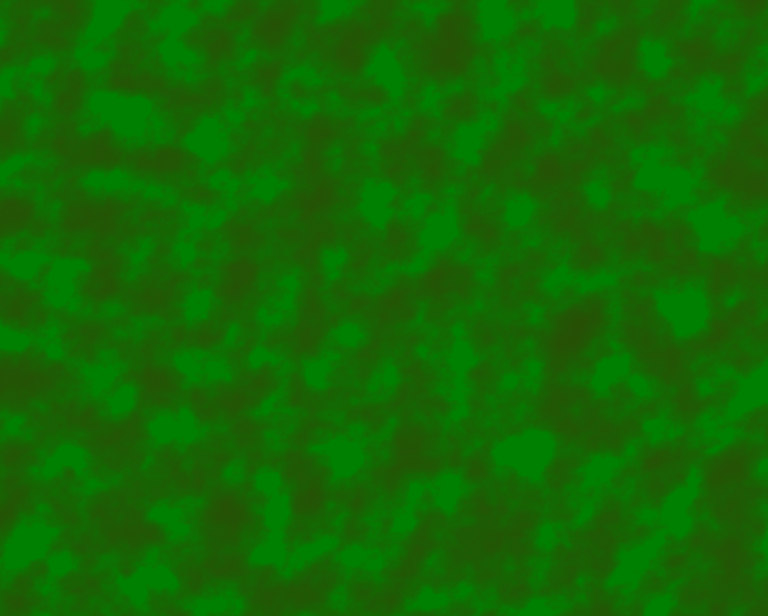
Write a WebGL 1 fragment shader that draws this texture.

```glsl
precision highp float;

uniform vec2 u_resolution;

const vec3 LEAF_GREEN = vec3(0.0, 0.502, 0.0);
const vec3 EARTH_BROWN = vec3(0.16, 0.302, 0.022);

const float CELLS_PER_HEIGHT = 12.5;  // scale of the largest patches
const float PATCH_ANGLE = 0.55;       // direction of the slight stretch
const float PATCH_STRETCH = 1.16;
const float SPOT_JITTER = 0.8;
const int OCTAVES = 5;
const float OCTAVE_GAIN = 0.5;
const float OCTAVE_SCALE = 2.03;
const vec2 OCTAVE_SHIFT = vec2(17.3, 41.7);
const float EARTH_DEPTH = 0.68;       // mean thickness of the brown cover
const float EARTH_CONTRAST = 2.05;
const float TAU = 6.2831853;

// Random point (xy) and direction (z) of a cell
vec3 hash3(vec2 cell) {
  vec3 q = fract(cell.xyx * vec3(0.1031, 0.1030, 0.0973));
  q += dot(q, q.yxz + 33.33);
  return fract((q.xxy + q.yzz) * q.zyx);
}

// Cellular noise: each cell holds a spot with one light and one dark side,
// which balances out over larger areas
float spotNoise(vec2 p) {
  vec2 cell = floor(p);
  vec2 local = p - cell;
  float sum = 0.0;
  for (int y = -1; y <= 1; y++) {
    for (int x = -1; x <= 1; x++) {
      vec2 neighbour = vec2(float(x), float(y));
      vec3 spot = hash3(cell + neighbour);
      vec2 centre = 0.5 + SPOT_JITTER * (spot.xy - 0.5);
      vec2 offset = neighbour + centre - local;
      float falloff = max(0.0, 1.0 - dot(offset, offset));
      vec2 slope = vec2(cos(TAU * spot.z), sin(TAU * spot.z));
      sum += dot(slope, offset) * falloff * falloff;
    }
  }
  return sum;
}

// Layers of spots, each finer and fainter
float cloudNoise(vec2 p) {
  float sum = 0.0;
  float amplitude = 1.0;
  for (int i = 0; i < OCTAVES; i++) {
    sum += amplitude * spotNoise(p);
    p = p * OCTAVE_SCALE + OCTAVE_SHIFT;
    amplitude *= OCTAVE_GAIN;
  }
  return sum;
}

void main() {
  vec2 uv = gl_FragCoord.xy / u_resolution.y;

  // Stretch the patches along a shallow diagonal
  vec2 along = vec2(cos(PATCH_ANGLE), sin(PATCH_ANGLE));
  vec2 across = vec2(-along.y, along.x);
  vec2 p = vec2(dot(uv, along) / PATCH_STRETCH, dot(uv, across));
  p = p * CELLS_PER_HEIGHT + 60.0;

  // Brown cover fades exponentially into flat green patches
  float depth = EARTH_DEPTH + EARTH_CONTRAST * cloudNoise(p);
  float greenness = exp(-max(0.0, depth));

  gl_FragColor = vec4(mix(EARTH_BROWN, LEAF_GREEN, greenness), 1.0);
}
```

## WORK REQUIRED
Show the lines in the entries above that include the string "along".

## FINISHED TASK
  // Stretch the patches along a shallow diagonal
  vec2 along = vec2(cos(PATCH_ANGLE), sin(PATCH_ANGLE));
  vec2 across = vec2(-along.y, along.x);
  vec2 p = vec2(dot(uv, along) / PATCH_STRETCH, dot(uv, across));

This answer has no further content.